In another study, U researchers found that music can also be used to help lessen pain. Mice in the study were separated into two groups—the control group was exposed to ambient noise, while the music-intervention group listened to three three-hour segments of Mozart for 21 days. When paired with music, ibuprofen reduced pain responses by 93 percent more compared to the drug alone.
“There is emerging evidence that music interventions can alleviate pain when administered either alone or in combination with other therapies,” says Cameron Metcalf BS’01 PharmD’08, a pharmacology researcher at the U.
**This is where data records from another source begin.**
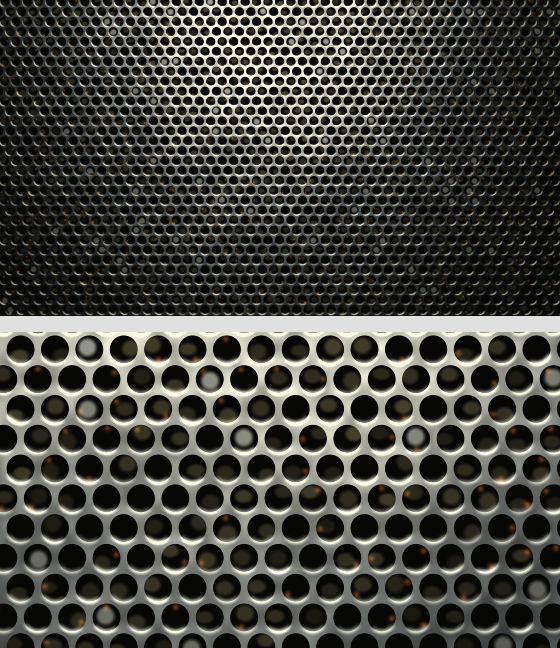
Top: the whole. Bottom: its middle third, enlarged.
Reproduce this texture procedurally as a WebGL 1 fragment shader.

```glsl
precision highp float;
// Perforated metal grille: staggered round holes under a lamp above the top edge.

uniform vec2 u_resolution;

// Lattice, with lengths in canvas heights or in hole pitches
const float PITCH = 0.03628;              // 49 holes across a 16:9 canvas
const vec2 LATTICE = vec2(1.0, 1.7320508); // two staggered rows per cell
const vec2 PHASE = vec2(0.88, 0.55);      // position of one hole centre
const float HOLE_RADIUS = 0.405;
const float RIM_WIDTH = 0.075;

// Lighting
const vec2 GLOW_CENTER = vec2(0.83, 1.0);
const vec2 GLOW_SIZE = vec2(0.60, 0.76);
const vec2 LAMP = vec2(0.83, 1.55);
const float WEB_AMBIENT = 0.035;
const float RIM_AMBIENT = 0.48;

// Chances per hole
const float PALE_CHANCE = 0.045;
const float GLIMPSE_CHANCE = 0.62;
const float GLINT_CHANCE = 0.40;

// Colours
const vec3 VOID = vec3(0.022, 0.022, 0.018);
const vec3 STEEL = vec3(0.80, 0.84, 0.84);
const vec3 LIT_STEEL = vec3(0.98, 0.98, 0.90);
const vec3 OLIVE = vec3(0.24, 0.225, 0.15);
const vec3 PALE = vec3(0.56, 0.57, 0.52);
const vec3 AMBER = vec3(0.62, 0.34, 0.12);

float hash(vec2 p) {
  return fract(sin(dot(p, vec2(127.1, 311.7))) * 43758.5453);
}

float noise(vec2 p) {
  vec2 i = floor(p);
  vec2 f = fract(p);
  f = f * f * (3.0 - 2.0 * f);
  return mix(mix(hash(i), hash(i + vec2(1.0, 0.0)), f.x),
             mix(hash(i + vec2(0.0, 1.0)), hash(i + 1.0), f.x), f.y);
}

// Offset from the nearest hole centre in the staggered lattice
vec2 nearestHole(vec2 p) {
  vec2 a = mod(p + 0.5 * LATTICE, LATTICE) - 0.5 * LATTICE;
  vec2 b = mod(p, LATTICE) - 0.5 * LATTICE;
  return dot(a, a) < dot(b, b) ? a : b;
}

// Dark interior with blurred glimpses of the parts behind
vec3 interior(vec2 local, vec2 id, float glow) {
  float kind = hash(id);
  vec2 shift = vec2(hash(id + 17.0), hash(id + 31.0)) - 0.5;
  float isPale = step(kind, PALE_CHANCE);
  float isSeen = step(kind, GLIMPSE_CHANCE);

  vec2 q = local - shift * mix(0.42, 0.12, isPale);
  q.y *= mix(1.0, 1.5, hash(id + 43.0) * (1.0 - isPale));
  float blob = 1.0 - smoothstep(0.16, 0.34, length(q));
  vec3 tint = mix(OLIVE * (0.45 + 0.65 * hash(id + 59.0)), PALE, isPale);
  vec3 color = VOID + tint * blob * isSeen * (0.35 + 0.75 * glow);

  // Small warm reflection on the inner wall
  float angle = 6.2832 * hash(id + 71.0);
  vec2 spot = 0.30 * vec2(cos(angle), sin(angle));
  float glint = exp(-dot(local - spot, local - spot) / 0.008);
  return color + AMBER * glint * 0.55 * step(hash(id + 83.0), GLINT_CHANCE);
}

void main() {
  vec2 uv = gl_FragCoord.xy / u_resolution.y;
  vec2 p = uv / PITCH - PHASE;
  float pixel = 1.0 / (u_resolution.y * PITCH);

  vec2 local = nearestHole(p);
  vec2 id = floor((p - local) * vec2(2.0, 2.0 / LATTICE.y) + 0.5);
  float d = length(local);

  // Broad pool of light, slightly uneven
  vec2 g = (uv - GLOW_CENTER) / GLOW_SIZE;
  float glow = exp(-dot(g, g)) * (0.85 + 0.3 * noise(uv * 9.0));

  // Metal web between the holes
  float wear = 0.78 + 0.44 * noise(p * 2.3);
  vec3 metal = mix(STEEL, LIT_STEEL, smoothstep(0.25, 0.8, glow));
  vec3 web = metal * (WEB_AMBIENT + 0.92 * glow) * wear;
  float webMask = smoothstep(-0.6, 0.6, (d - HOLE_RADIUS) / pixel);
  vec3 color = mix(interior(local, id, glow), web, webMask);

  // Bright crescent on the rim that faces the lamp
  float facing = dot(local / max(d, 0.001), normalize(uv - LAMP));
  float rim = (d - HOLE_RADIUS) / RIM_WIDTH;
  float crescent = exp(-rim * rim) * smoothstep(0.45, 1.0, facing);
  float polish = 0.55 + 0.75 * hash(id + 97.0);
  color += LIT_STEEL * crescent * polish * (RIM_AMBIENT + 0.35 * glow);

  gl_FragColor = vec4(min(color, LIT_STEEL), 1.0);
}
```
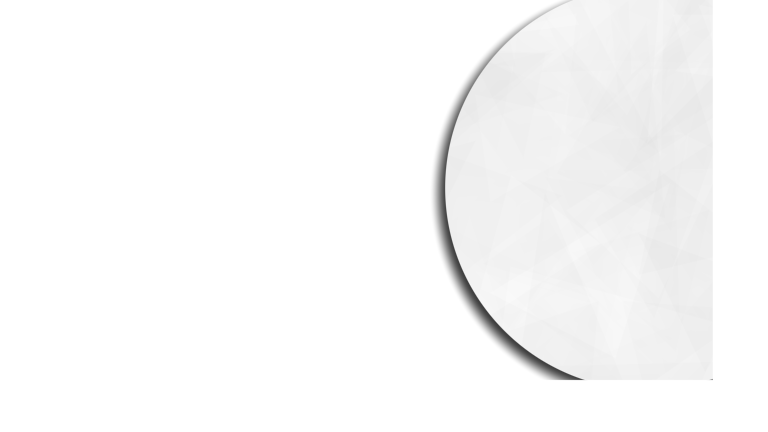
Give the GLSL for this background, as a WebGL 1 fragment shader.

```glsl
precision highp float;
// White page with a cropped, shadowed disc of pale overlapping paper facets.

uniform vec2 u_resolution;

const int FACET_COUNT = 72;
const vec2 DISC_CENTER = vec2(1.498, 0.565);
const float DISC_RADIUS = 0.4676;
const vec2 CROP_CORNER = vec2(1.650, 0.1204);
const vec2 SHADOW_OFFSET = vec2(-0.016, -0.014);
const float SHADOW_BLUR = 0.021;
const float SHADOW_STRENGTH = 0.76;
const float PAPER_GRAY = 0.937;

float hash(float n) {
  return fract(sin(n * 12.9898) * 43758.5453);
}

float circleDistance(vec2 p, vec2 center, float radius) {
  return length(p - center) - radius;
}

// Coverage of a shape whose edge is softened over a given half width.
float coverage(float distance, float softness) {
  return 1.0 - smoothstep(-softness, softness, distance);
}

// Signed distance to one edge line of a facet.
float edgeDistance(vec2 p, float angle, float inset) {
  return dot(p, vec2(cos(angle), sin(angle))) - inset;
}

// Irregular triangle formed by three half planes.
float facetDistance(vec2 p, float seed) {
  float angle = 6.2832 * hash(seed + 0.3);
  float a = edgeDistance(p, angle, mix(0.02, 0.13, hash(seed + 1.7)));
  float b = edgeDistance(p, angle + mix(1.7, 2.7, hash(seed + 2.9)),
                         mix(0.02, 0.15, hash(seed + 4.1)));
  float c = edgeDistance(p, angle - mix(1.6, 2.5, hash(seed + 5.3)),
                         mix(0.03, 0.15, hash(seed + 6.7)));
  return max(a, max(b, c));
}

// Broad soft spot used to vary the paper tone.
float spot(vec2 p, vec2 center, float size) {
  vec2 q = (p - center) / size;
  return exp(-dot(q, q));
}

// Translucent light and dark facets layered over the paper tone.
float paperTone(vec2 p, float pixel) {
  float tone = PAPER_GRAY;
  tone += 0.012 * spot(p, vec2(1.32, 0.92), 0.16);
  tone += 0.014 * spot(p, vec2(1.45, 0.33), 0.14);
  tone += 0.010 * spot(p, vec2(1.15, 0.40), 0.20);
  tone -= 0.020 * spot(p, vec2(1.58, 0.77), 0.20);
  for (int i = 0; i < FACET_COUNT; i++) {
    float seed = float(i) * 9.37 + 2.0;
    vec2 center = mix(vec2(1.0, 0.08), vec2(1.7, 1.02),
                      vec2(hash(seed + 7.9), hash(seed + 8.6)));
    float d = facetDistance(p - center, seed);
    float shade = 0.022 * (hash(seed + 3.5) - 0.5);
    float fade = mix(0.5, 1.0, smoothstep(-0.10, 0.0, d));
    tone += shade * fade * coverage(d, pixel);
  }
  return clamp(tone, 0.885, 0.975);
}

void main() {
  vec2 p = gl_FragCoord.xy / u_resolution.y;
  float pixel = 0.75 / u_resolution.y;

  // Disc over its offset shadow.
  float shadowEdge = circleDistance(p, DISC_CENTER + SHADOW_OFFSET, DISC_RADIUS);
  float shadow = SHADOW_STRENGTH * coverage(shadowEdge, SHADOW_BLUR);
  float disc = coverage(circleDistance(p, DISC_CENTER, DISC_RADIUS), pixel);
  float artwork = mix(1.0 - shadow, paperTone(p, pixel), disc);

  // Straight crop on the right and bottom sides.
  float cropEdge = max(p.x - CROP_CORNER.x, CROP_CORNER.y - p.y);
  float tone = mix(1.0, artwork, coverage(cropEdge, pixel));
  gl_FragColor = vec4(vec3(tone), 1.0);
}
```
Eventually, along with traditional painkillers, doctors could suggest apps with music therapies for patients, says U researcher Grzegorz Bulaj. “The holy grail is to combine the right drug with this new paradigm of music exposure, so we do not need as much drug for analgesic effects,” says Bulaj.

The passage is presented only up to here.